Even in the rush of new planets discovered in the last decade, some can surprise. The latest example was actually the Kepler Space Telescope's second detection, which unconfirmed at the time. Finally verified, its curious orbit could teach us something about star system formation
The majority of stars come in pairs, but since it is harder to detect planets in such circumstances we know of relatively few “Tatooine planets” with two suns. Triple star systems are much rarer, so inevitably only a handful are known to have planets. Where we do, it's usually when one is found around a star with a very distant orbit from the other two, such as Proxima Centauri.
Kepler's recording of dips in the light coming from the KOI-5 in 2009 aroused excitement when such events were very new. However, interference from the system's stars made making KOI-5Ab, as the possible world was named, a major challenge. “There were easier pickings than KOI-5Ab, and we were learning something new from Kepler every day so that KOI-5 was mostly forgotten.” Dr David Ciardi of NASA's Exoplanet Science Institute said in a statement.
By 2018 Kepler had been replaced by TESS (Transiting Exoplanet Survey Satellite), which also picked up dips in brightness coming from the system. The slight reduction in light occurs every 5 days as if a planet very close to its star keeps passing in front. Ciardi used spectral data collected at the Keck telescope to reveal a wobble in KOI-5A, the brightest star in the system, consistent with a 5-day orbit of a mass about half that of Saturn. The findings were presented at the American Astronomical Society's virtual meeting.
Putting together observations from the two satellites and the Keck, Gemini North and Palomar observatories Ciardi has revealed a highly unexpected feature of the system – the orbits of the star KOI-5B and the planet KOI-5Ab are 50 degrees out of alignment. Planets form from a common disk of gas and dust, leading to orbits in a common plane
Planets and stars in multi-star systems are expected to be the same, although of course, we have fewer examples to confirm this. KOI-5C's orbit is so far from the other two stars (taking 400 years to go around) a misalignment would be unsurprising.

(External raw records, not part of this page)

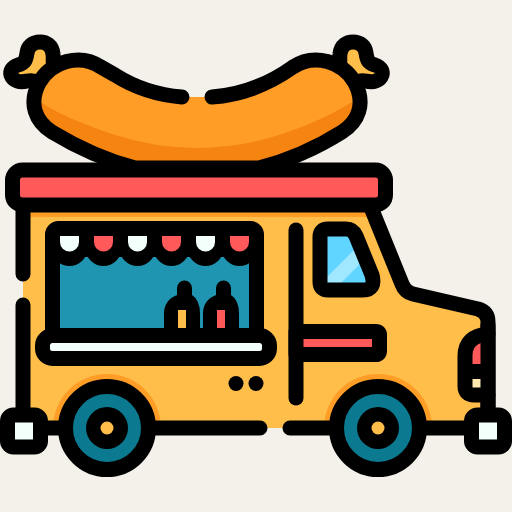
<!DOCTYPE html>
<html lang="en">
<head>
<meta charset="utf-8">
<title>Hot dog food truck</title>
<style>
:root {
  --paper: #f4f1ea; --ink: #000; --body: #ffbd4a; --orange: #ff9d26;
  --deep-orange: #f58410; --red: #ff5959; --teal: #1f95b1;
  --tyre: #0b7a90; --sky: #5fd5ff; --shine: #a0e8ff; --white: #f3fffb; --cream: #ffe8b0;
}
html, body { margin: 0; background: var(--paper); overflow: hidden; }
svg { display: block; width: 512px; height: 512px; }
.line { fill: none; stroke: var(--ink); stroke-width: 15; stroke-linecap: round; stroke-linejoin: round; }
.ink { fill: var(--ink); }
.body { fill: var(--body); }
.orange { fill: var(--orange); }
.deep { fill: var(--deep-orange); }
.red { fill: var(--red); }
.teal { fill: var(--teal); }
.tyre { fill: var(--tyre); }
.sky { fill: var(--sky); }
.shine { fill: var(--shine); }
.white { fill: var(--white); }
.cream { fill: var(--cream); }
</style>
</head>
<body>
<svg viewBox="0 0 512 512" role="img" aria-label="Food truck with a giant sausage on its roof">
  <defs>
    <g id="sausage-knot">
      <path class="line body" style="fill:var(--body)" d="M54 67C52 63 54 60 53 54C52 45 46 42 40 42C33 42 28 46 27 53C26 60 25 63 18 65C12 67 10 71 11 75C13 81 20 83 27 81C32 80 36 81 40 83"/>
    </g>
    <g id="wheel">
      <circle class="line" style="fill:var(--tyre)" cx="0" cy="0" r="41.5"/>
      <circle class="ink" cx="0" cy="0" r="21"/>
      <circle class="body" cx="0" cy="0" r="6.5"/>
    </g>
    <rect id="bumper" class="line" style="fill:var(--white)" x="7.5" y="415" width="33" height="32" rx="6"/>
    <g id="bottle">
      <path class="ink" d="M164 336V314Q164 300 177 295V288A7.500 7.500 0 0 1 192 288V295Q200 300 200 314V336Z"/>
    </g>
    <path id="awning-flap" d="M60 229H79V242A9.500 9.500 0 0 1 60 242Z"/>
    <clipPath id="sausage-shape">
      <path d="M182 97Q145 94 115 75L101 67C80 53 51 61 39 83C28 104 36 122 52 132C80 149 105 160 135 170H259C290 160 315 149 342 132C358 122 366 104 355 83C343 61 314 53 293 67Q255 94 212 97Z"/>
    </clipPath>
    <clipPath id="door-glass">
      <path d="M328 229H346Q353 229 356 236L372 275Q376 290 363 290H328Q320 290 320 282V237Q320 229 328 229Z"/>
    </clipPath>
  </defs>

  <g id="sausage">
    <use href="#sausage-knot"/>
    <use href="#sausage-knot" transform="translate(393 0) scale(-1 1)"/>
    <g clip-path="url(#sausage-shape)">
      <rect class="orange" x="25" y="50" width="345" height="120"/>
      <path class="deep" d="M30 94C48 110 80 123 112 134Q197 162 282 134C314 123 342 110 364 94V172H30Z"/>
    </g>
    <path class="line" d="M182 97Q145 94 115 75L101 67C80 53 51 61 39 83C28 104 36 122 52 132C80 149 105 160 135 168H259C290 160 315 149 342 132C358 122 366 104 355 83C343 61 314 53 293 67Q255 94 212 97"/>
  </g>

  <g id="truck-body">
    <path class="body" d="M23 205H370L402 284Q405 292 413 294L478 309Q488 312 488 322V428H23Z"/>
    <path class="orange" d="M30 212H366L368 217H30Z"/>
    <path class="orange" d="M53 428A54 54 0 0 1 161 428ZM324 428A54 54 0 0 1 432 428Z"/>
    <path class="line" d="M23 205V274M23 305V412M42 428H260M290 428H472M370 205L402 284Q405 292 413 294L478 309Q488 312 488 322V412"/>
  </g>

  <rect id="roof" class="line" style="fill:var(--red)" x="12.500" y="170" width="373" height="35" rx="10"/>

  <g id="serving-window">
    <rect class="line" style="fill:var(--teal)" x="52.500" y="228.500" width="204" height="112" rx="6"/>
    <g id="awning" class="ink">
      <rect x="55" y="230" width="200" height="27"/>
      <circle cx="69.500" cy="248" r="18"/>
      <circle cx="103.500" cy="248" r="18"/>
      <circle cx="137.500" cy="248" r="18"/>
      <circle cx="171.500" cy="248" r="18"/>
      <circle cx="205.500" cy="248" r="18"/>
      <circle cx="239.500" cy="248" r="18"/>
    </g>
    <use href="#awning-flap" class="white"/>
    <use href="#awning-flap" class="red" x="34"/>
    <use href="#awning-flap" class="white" x="68"/>
    <use href="#awning-flap" class="red" x="102"/>
    <use href="#awning-flap" class="white" x="136"/>
    <use href="#awning-flap" class="red" x="170"/>
    <rect class="ink" x="50" y="224" width="209" height="12"/>
    <use href="#bottle"/>
    <use href="#bottle" x="39"/>
    <rect class="body" x="178" y="310" width="8" height="20"/>
    <rect class="red" x="217" y="310" width="8" height="20"/>
    <rect id="counter" class="line" style="fill:var(--white)" x="42.500" y="335.500" width="227" height="23" rx="10"/>
  </g>

  <g id="door">
    <path class="line" d="M296 230V398"/>
    <g clip-path="url(#door-glass)">
      <rect class="sky" x="318" y="227" width="60" height="66"/>
      <path class="shine" d="M326 278L358 246L366 258L338 286H326Z"/>
    </g>
    <path class="line" d="M328 229H346Q353 229 356 236L372 275Q376 290 363 290H328Q320 290 320 282V237Q320 229 328 229Z"/>
    <path class="line" style="fill:var(--red)" d="M296 331.500H376Q379.500 331.500 379.500 335V351Q379.500 354.500 376 354.500H296Z"/>
  </g>

  <g id="headlight">
    <path class="red" d="M488 335Q465 337 465 358V376H488Z"/>
    <rect class="cream" x="465" y="376" width="23" height="18"/>
    <path class="line" d="M488 334Q465 336 465 356V386Q465 395 474 395H488"/>
    <rect class="ink" x="465" y="364" width="23" height="15"/>
    <path class="line" d="M488 325V412"/>
  </g>

  <g id="vents" class="ink">
    <circle cx="236" cy="383.500" r="7.500"/>
    <circle cx="256" cy="383.500" r="7.500"/>
  </g>

  <use href="#wheel" x="107" y="428"/>
  <use href="#wheel" x="378" y="428"/>
  <use href="#bumper"/>
  <use href="#bumper" x="464"/>
</svg>
</body>
</html>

Instead of having formed from the same disk, it could be a captured star that passed nearby.
KOI-5B is a different matter. It and KOI-5A circle each other every 30 years – similar to Saturn's journey. They almost certainly formed together. Ciardi and colleagues think some interaction between KOI-5B and KOI-5Ab must have thrown the unfortunate planet out of its orbit, likely also explaining its close, and very hot, orbit to its star.

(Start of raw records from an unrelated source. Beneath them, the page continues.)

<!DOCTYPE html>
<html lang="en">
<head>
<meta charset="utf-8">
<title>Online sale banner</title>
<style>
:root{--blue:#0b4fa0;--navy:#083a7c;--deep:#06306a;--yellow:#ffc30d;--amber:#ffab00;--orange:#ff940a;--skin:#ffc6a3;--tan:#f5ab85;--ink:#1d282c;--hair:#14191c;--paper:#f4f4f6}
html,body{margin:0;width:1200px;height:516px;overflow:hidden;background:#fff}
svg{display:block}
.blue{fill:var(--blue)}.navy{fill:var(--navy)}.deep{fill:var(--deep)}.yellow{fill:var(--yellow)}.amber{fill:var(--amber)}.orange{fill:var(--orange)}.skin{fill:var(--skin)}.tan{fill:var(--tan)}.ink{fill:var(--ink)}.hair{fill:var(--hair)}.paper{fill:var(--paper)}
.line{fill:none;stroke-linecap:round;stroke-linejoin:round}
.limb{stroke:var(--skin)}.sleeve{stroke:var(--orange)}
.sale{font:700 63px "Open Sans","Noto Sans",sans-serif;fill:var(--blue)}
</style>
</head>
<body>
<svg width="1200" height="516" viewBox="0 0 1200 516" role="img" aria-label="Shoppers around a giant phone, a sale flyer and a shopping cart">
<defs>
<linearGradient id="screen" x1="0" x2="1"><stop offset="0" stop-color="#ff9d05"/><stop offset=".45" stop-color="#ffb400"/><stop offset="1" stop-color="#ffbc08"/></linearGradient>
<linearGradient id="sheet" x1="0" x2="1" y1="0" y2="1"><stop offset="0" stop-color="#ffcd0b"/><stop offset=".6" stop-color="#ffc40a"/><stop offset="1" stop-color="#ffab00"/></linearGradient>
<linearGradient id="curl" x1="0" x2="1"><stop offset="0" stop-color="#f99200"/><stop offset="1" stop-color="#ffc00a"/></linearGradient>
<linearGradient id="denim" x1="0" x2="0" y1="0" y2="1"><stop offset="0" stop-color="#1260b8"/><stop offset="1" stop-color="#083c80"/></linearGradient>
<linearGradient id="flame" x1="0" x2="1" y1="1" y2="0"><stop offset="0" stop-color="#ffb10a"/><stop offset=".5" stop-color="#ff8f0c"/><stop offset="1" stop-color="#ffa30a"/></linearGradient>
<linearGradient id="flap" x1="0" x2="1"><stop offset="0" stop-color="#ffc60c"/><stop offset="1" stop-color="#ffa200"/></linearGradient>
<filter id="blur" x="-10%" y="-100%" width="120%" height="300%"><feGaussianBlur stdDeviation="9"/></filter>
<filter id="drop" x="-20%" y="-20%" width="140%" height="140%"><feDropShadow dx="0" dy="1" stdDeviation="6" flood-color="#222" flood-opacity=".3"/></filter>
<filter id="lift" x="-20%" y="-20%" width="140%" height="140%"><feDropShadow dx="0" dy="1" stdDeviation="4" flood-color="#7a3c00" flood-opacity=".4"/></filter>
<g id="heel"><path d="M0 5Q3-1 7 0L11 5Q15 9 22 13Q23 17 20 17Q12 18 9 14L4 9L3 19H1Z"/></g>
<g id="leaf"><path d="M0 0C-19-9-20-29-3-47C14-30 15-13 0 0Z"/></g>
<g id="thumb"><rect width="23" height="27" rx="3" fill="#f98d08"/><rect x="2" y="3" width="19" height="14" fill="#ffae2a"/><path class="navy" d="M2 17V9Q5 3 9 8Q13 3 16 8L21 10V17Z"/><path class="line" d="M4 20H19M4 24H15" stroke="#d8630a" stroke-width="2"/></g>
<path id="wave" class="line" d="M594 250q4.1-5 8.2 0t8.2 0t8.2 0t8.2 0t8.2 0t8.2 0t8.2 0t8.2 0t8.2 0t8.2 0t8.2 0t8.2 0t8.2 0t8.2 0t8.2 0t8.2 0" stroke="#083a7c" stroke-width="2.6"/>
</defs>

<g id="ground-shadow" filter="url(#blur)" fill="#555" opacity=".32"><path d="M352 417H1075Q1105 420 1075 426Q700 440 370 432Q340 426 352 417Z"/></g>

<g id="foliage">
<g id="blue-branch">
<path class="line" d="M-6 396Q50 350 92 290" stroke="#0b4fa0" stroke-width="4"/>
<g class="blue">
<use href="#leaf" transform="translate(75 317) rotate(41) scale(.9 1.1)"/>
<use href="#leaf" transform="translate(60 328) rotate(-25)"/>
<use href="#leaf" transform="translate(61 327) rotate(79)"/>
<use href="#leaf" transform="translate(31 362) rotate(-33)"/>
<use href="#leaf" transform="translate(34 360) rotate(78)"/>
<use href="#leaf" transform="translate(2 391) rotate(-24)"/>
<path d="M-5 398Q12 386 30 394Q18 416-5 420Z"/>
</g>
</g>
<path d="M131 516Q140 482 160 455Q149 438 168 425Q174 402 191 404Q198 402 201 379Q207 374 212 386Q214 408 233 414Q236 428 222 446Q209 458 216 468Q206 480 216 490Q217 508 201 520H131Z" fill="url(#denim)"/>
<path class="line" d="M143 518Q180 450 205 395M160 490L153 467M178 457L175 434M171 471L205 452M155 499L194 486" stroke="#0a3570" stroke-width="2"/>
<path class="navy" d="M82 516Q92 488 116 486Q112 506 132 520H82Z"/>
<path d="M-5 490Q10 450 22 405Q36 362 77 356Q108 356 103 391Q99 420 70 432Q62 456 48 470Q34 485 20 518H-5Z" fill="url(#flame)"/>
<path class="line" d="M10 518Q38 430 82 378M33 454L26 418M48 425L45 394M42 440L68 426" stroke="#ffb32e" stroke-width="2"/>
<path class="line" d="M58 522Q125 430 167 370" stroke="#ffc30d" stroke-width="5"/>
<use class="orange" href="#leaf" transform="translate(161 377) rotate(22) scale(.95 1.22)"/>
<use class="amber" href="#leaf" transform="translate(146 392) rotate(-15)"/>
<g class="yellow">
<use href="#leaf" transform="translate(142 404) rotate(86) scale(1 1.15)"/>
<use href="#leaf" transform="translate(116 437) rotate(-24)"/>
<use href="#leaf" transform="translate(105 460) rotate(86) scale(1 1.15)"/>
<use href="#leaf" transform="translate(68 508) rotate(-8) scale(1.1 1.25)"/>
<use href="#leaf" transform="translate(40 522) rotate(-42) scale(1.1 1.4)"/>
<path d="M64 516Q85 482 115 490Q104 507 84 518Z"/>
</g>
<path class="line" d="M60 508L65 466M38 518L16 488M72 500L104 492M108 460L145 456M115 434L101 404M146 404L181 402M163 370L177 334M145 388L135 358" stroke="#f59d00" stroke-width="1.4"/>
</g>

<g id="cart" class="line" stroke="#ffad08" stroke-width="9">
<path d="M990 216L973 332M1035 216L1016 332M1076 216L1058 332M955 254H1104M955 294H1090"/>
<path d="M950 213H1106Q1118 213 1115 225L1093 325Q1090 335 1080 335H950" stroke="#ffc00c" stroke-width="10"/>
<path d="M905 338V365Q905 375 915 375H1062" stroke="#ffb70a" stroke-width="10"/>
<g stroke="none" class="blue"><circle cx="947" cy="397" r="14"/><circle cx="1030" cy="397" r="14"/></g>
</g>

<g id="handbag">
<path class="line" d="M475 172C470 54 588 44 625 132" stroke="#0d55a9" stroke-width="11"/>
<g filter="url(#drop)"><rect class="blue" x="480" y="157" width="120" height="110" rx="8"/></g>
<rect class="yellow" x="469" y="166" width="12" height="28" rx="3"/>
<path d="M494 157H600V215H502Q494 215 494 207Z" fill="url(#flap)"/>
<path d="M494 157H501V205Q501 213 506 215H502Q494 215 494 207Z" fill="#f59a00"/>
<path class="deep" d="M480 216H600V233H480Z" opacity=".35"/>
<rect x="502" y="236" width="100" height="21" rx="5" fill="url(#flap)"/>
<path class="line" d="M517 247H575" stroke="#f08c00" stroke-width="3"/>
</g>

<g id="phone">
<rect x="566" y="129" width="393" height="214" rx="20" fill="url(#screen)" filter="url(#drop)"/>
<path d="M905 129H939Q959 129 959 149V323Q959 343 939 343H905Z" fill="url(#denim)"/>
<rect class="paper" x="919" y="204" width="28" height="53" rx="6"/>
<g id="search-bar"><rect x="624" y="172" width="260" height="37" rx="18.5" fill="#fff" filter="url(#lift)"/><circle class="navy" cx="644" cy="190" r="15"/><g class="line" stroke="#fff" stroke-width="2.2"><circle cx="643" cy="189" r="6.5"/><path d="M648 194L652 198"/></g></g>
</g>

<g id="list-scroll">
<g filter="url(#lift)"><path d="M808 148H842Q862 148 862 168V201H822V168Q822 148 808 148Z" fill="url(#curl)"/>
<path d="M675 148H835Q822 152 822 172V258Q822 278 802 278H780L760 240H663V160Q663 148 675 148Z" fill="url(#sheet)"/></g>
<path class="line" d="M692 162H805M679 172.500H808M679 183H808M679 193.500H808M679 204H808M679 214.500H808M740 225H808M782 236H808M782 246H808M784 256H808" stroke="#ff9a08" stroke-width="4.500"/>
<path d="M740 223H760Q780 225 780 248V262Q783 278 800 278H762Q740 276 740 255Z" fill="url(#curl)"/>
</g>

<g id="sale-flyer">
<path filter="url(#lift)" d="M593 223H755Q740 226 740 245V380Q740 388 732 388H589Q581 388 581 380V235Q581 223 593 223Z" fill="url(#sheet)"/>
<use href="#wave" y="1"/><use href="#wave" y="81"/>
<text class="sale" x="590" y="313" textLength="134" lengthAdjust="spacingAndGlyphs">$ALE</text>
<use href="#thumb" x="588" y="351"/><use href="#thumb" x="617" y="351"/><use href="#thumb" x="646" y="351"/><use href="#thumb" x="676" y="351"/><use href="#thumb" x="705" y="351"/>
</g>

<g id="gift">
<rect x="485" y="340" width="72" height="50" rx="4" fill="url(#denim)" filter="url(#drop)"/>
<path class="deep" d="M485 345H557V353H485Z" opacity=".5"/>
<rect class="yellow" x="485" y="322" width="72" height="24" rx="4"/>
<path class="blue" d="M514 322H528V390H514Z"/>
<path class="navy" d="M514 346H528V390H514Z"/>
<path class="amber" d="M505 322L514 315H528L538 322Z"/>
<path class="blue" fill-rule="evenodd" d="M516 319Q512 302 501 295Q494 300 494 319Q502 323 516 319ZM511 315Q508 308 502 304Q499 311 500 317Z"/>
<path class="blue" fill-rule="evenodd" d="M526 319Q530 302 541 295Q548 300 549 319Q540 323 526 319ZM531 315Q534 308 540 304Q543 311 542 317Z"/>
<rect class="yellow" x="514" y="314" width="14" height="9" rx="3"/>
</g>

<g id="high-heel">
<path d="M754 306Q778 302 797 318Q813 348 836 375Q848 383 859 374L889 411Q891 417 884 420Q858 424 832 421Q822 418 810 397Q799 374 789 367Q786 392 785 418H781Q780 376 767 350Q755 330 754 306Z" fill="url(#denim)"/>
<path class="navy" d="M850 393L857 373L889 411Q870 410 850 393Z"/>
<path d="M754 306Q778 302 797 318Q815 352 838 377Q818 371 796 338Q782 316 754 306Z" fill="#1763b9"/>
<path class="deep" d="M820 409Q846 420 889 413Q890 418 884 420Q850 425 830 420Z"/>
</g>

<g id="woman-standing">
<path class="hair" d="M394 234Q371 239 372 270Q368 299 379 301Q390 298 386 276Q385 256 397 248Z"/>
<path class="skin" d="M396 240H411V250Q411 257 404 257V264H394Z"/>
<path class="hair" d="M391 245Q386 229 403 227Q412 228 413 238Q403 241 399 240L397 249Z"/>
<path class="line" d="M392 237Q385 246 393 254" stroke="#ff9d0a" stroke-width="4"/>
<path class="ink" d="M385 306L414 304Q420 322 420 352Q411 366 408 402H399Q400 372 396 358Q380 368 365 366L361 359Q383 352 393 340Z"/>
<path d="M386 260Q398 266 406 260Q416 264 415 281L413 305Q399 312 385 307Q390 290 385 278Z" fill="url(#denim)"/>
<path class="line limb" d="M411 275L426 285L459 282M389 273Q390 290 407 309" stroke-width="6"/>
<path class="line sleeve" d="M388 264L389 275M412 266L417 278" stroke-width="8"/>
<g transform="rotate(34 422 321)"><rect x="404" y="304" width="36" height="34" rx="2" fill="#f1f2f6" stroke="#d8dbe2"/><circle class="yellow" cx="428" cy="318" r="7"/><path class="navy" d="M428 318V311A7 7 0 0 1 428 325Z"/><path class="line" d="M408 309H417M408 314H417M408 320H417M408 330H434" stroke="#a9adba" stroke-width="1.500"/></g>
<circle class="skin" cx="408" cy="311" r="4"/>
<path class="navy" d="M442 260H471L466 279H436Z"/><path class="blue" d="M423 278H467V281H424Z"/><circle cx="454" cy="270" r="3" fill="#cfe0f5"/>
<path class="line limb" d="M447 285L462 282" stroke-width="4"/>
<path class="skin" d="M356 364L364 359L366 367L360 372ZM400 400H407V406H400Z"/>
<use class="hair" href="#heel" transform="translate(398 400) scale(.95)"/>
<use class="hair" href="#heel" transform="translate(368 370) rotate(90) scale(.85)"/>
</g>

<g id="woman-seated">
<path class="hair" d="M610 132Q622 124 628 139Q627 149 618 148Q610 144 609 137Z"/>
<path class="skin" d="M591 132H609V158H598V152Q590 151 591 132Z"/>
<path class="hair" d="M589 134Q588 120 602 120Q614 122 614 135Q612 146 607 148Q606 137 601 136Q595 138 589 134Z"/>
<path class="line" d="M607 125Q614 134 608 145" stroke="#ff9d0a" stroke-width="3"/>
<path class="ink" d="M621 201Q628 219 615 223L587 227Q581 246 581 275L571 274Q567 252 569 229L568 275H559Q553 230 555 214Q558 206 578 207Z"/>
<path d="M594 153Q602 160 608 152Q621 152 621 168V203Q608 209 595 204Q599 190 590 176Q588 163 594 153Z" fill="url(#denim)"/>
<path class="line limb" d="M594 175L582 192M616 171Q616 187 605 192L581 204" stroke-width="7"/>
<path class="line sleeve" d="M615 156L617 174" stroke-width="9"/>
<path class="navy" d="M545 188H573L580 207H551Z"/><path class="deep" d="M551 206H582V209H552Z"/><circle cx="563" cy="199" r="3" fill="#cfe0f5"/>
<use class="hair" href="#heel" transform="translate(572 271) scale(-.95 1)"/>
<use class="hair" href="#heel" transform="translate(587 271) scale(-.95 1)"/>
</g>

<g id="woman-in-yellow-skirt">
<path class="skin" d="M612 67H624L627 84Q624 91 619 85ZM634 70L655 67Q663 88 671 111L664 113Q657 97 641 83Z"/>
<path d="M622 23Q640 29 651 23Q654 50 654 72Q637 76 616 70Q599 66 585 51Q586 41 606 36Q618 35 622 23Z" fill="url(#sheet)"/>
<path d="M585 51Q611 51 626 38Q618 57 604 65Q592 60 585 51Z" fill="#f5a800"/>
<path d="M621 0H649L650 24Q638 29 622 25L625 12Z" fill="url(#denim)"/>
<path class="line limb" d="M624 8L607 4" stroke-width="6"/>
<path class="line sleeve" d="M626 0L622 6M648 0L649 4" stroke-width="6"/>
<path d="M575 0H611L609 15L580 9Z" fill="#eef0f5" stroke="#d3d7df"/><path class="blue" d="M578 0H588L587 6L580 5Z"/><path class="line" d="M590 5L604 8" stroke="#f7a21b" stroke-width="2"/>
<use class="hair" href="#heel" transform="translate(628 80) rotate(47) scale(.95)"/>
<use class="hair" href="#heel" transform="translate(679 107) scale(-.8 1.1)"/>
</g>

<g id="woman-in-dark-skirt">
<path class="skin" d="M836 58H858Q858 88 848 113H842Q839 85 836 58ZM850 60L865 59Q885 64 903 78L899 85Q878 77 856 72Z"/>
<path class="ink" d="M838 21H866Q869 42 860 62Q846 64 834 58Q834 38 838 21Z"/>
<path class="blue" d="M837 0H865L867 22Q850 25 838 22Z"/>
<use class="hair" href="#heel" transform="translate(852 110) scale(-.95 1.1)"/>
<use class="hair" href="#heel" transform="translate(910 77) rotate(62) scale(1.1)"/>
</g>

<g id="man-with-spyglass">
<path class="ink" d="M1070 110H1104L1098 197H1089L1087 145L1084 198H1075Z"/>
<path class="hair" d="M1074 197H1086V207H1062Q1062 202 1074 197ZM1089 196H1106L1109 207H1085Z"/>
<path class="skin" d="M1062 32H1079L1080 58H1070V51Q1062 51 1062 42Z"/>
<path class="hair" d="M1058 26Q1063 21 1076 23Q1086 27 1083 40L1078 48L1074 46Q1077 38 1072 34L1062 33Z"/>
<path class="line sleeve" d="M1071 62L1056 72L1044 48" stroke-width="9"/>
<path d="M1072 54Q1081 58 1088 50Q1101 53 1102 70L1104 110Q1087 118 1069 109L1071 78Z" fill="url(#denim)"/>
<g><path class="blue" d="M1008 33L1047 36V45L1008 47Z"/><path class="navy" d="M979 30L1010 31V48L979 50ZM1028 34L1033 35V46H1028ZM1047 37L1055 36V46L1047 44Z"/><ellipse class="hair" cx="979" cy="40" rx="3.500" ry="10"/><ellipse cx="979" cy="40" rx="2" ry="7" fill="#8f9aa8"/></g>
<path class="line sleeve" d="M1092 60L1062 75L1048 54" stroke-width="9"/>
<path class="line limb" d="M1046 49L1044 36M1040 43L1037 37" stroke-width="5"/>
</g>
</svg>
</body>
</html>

“We don’t know of many planets that exist in triple-star systems, and this one is extra special because its orbit is skewed,” Ciardi said. “We still have a lot of questions about how and when planets can form in multiple-star systems and how their properties compare to planets in single-star systems. By studying this system in greater detail, perhaps we can gain insight into how the universe makes planets."